Lastly, you have the filament sensor. This stops the machine as soon as there are any issues with the filaments, such as breakage or tangling. There’s also the “resume printing” functionality that can help you resume printing where you left off once you’ve sorted out the filament issues.
Another one of the Ender 5 Plus device’s key features is the printing resume. It works in conjunction with the filament sensor. As such, if you run out of filament or it breaks, the machine will stop automatically, and you can resume the print as soon as you fix the issue.
The printing resume also works for power and other mechanical failures. Consequently, you won’t have to reprint the whole project from scratch if the print is interrupted before completion.
The printing speed of the Creality Ender 5 Plus is rated at a maximum of about 200 mm/s. However, the reality is quite different. We mentioned above that the X-axis motors are fairly slow, which can be unnerving if you’re in a rush. However, one reason the printing accuracy of the 5-plus is so high is this slow speed.

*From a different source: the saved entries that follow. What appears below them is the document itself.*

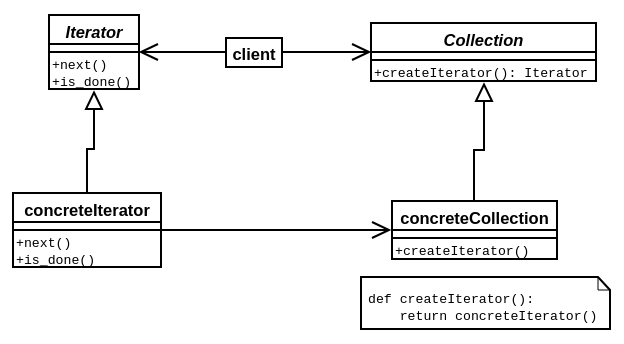
<!DOCTYPE html>
<html lang="en">
<head>
<meta charset="utf-8">
<title>Iterator pattern class diagram</title>
<style>
:root { --ink: #000; --paper: #fff; --line: 2px; }
* { box-sizing: border-box; margin: 0; }
body { background: var(--paper); }
.diagram {
  position: relative; width: 624px; height: 344px; overflow: hidden;
  background: var(--paper); color: var(--ink);
}
.connectors { position: absolute; inset: 0; fill: none; stroke: var(--ink); stroke-width: 2; }
.connectors .hollow { fill: var(--paper); }
.connectors .fold { stroke-width: 1; }
.class {
  position: absolute; display: flex; flex-direction: column;
  border: var(--line) solid var(--ink); background: var(--paper);
}
.class h2 {
  flex: none; height: 27px; text-align: center; white-space: nowrap;
  font: bold 16.5px/33px "Liberation Sans", Arial, sans-serif;
}
.class.abstract h2 { font-style: italic; }
.attributes { flex: none; height: 10px; border: solid var(--ink); border-width: var(--line) 0; }
.methods { list-style: none; padding: 4px 0 0 2px; }
.methods, .note {
  font: 13.2px/17px "Liberation Mono", "Courier New", monospace; white-space: pre;
}
.iterator { left: 48px; top: 14px; width: 92px; height: 76px; }
.client { left: 225px; top: 37px; width: 58px; height: 31px; }
.client h2 { line-height: 31px; }
.collection { left: 370px; top: 22px; width: 227px; height: 60px; }
.concrete-iterator { left: 12px; top: 192px; width: 150px; height: 76px; }
.concrete-iterator h2 { line-height: 32px; }
.concrete-collection { left: 391px; top: 200px; width: 167px; height: 60px; }
.note { position: absolute; left: 368px; top: 291px; }
</style>
</head>
<body>
<main class="diagram">
  <svg class="connectors" width="624" height="344" viewBox="0 0 624 344" aria-hidden="true">
    <defs>
      <path id="open-head" d="M-17-8 0 0-17 8"/>
      <polygon id="inherit-head" class="hollow" points="0,0 8,16.5 -8,16.5"/>
    </defs>
    <g class="associations">
      <path d="M225 52H141M283 52H369M162 230H389"/>
      <use href="#open-head" transform="translate(141 52) scale(-1 1)"/>
      <use href="#open-head" x="369" y="52"/>
      <use href="#open-head" x="389" y="230"/>
    </g>
    <g class="inheritance">
      <path d="M94 109V149H87V192M484 101V150H474V200"/>
      <use href="#inherit-head" x="94" y="92.5"/>
      <use href="#inherit-head" x="484" y="84.5"/>
    </g>
    <g class="note-outline">
      <polygon points="361,277 598,277 610,290 610,329 361,329"/>
      <path class="fold" d="M598 277V290H610"/>
    </g>
  </svg>

  <section class="class abstract iterator">
    <h2>Iterator</h2>
    <div class="attributes"></div>
    <ul class="methods"><li>+next()</li><li>+is_done()</li></ul>
  </section>

  <section class="class client">
    <h2>client</h2>
  </section>

  <section class="class abstract collection">
    <h2>Collection</h2>
    <div class="attributes"></div>
    <ul class="methods"><li>+createIterator(): Iterator</li></ul>
  </section>

  <section class="class concrete-iterator">
    <h2>concreteIterator</h2>
    <div class="attributes"></div>
    <ul class="methods"><li>+next()</li><li>+is_done()</li></ul>
  </section>

  <section class="class concrete-collection">
    <h2>concreteCollection</h2>
    <div class="attributes"></div>
    <ul class="methods"><li>+createIterator()</li></ul>
  </section>

  <pre class="note">def createIterator():
    return concreteIterator()</pre>
</main>
</body>
</html>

Nevertheless, it’s understandable that some of you might not be willing to wait long for your prints. The Ender 6 makes more sense in such a case as it was built with speed in mind.
As for safety features, the design of the Creality Ender 5 Plus incorporates thermal runaway protection. Notably, both the hot end and hotbed of the machine need heat to work. Additionally, the printer is an electronic device, meaning it’s fairly easy for temperatures to get out of control and damage the machine. That said, with the thermal runaway protection, this isn’t an eventuality that you have to worry about.
If you’re not new to FDM 3D printing, you know that it works by heating filaments to a rubbery state that can be extruded. The Hotend is the component responsible for heating, and it has a maximum temperature of about 260°C.
Worth mentioning is that different filaments melt at various temperatures, with the usual range being between 210°C and 250°C. As such, the maximum hotend temperature of 260°C should be sufficient for printing.
Furthermore, the platform or hotbed sometimes also has to be heated. One reason why is that some of the thermoplastics used will shrink and warp as they cool. However, a hotbed or platform allows these thermoplastics to cool slower, therefore, keeping the integrity of the print intact. Consequently, the hotbed in this machine can be heated to 100℃. Notably, the heat also helps improve adhesion.
While the warranty is present with the Creality Ender 5 Plus printer purchase, it’s not anything special. It offers one-year limited protection. That said, if you’re using the device consistently throughout that first year, it may be enough to identify any manufacturing defects before it’s too late. After that, you’ll have to cater to repairs and issues using your resources.
As for the price tag, the Creality Ender 5 Plus is hard to beat. This is a significant bump up from the price of the Creality Ender 5 Pro. However, a few notable improvements in design and functionality justify the extra cost.
All in all, it will be hard to find another 3D printer at this price range with a build volume as large as the Ender 5 Plus. Add the reliability, accuracy in printing, and a few extra features here and there, and the price of the printer gives you good value for your money.
As shown by the Creality Ender 5 Plus review above, there is a lot to love about the machine. It serves a wide array of people, including beginners, and is quite reliable in terms of printing accuracy. As such, it makes for a good purchase if it’s within your budget range. That said, it does have a few issues here and there, although they are not enough to take away from the overall positive review of the device.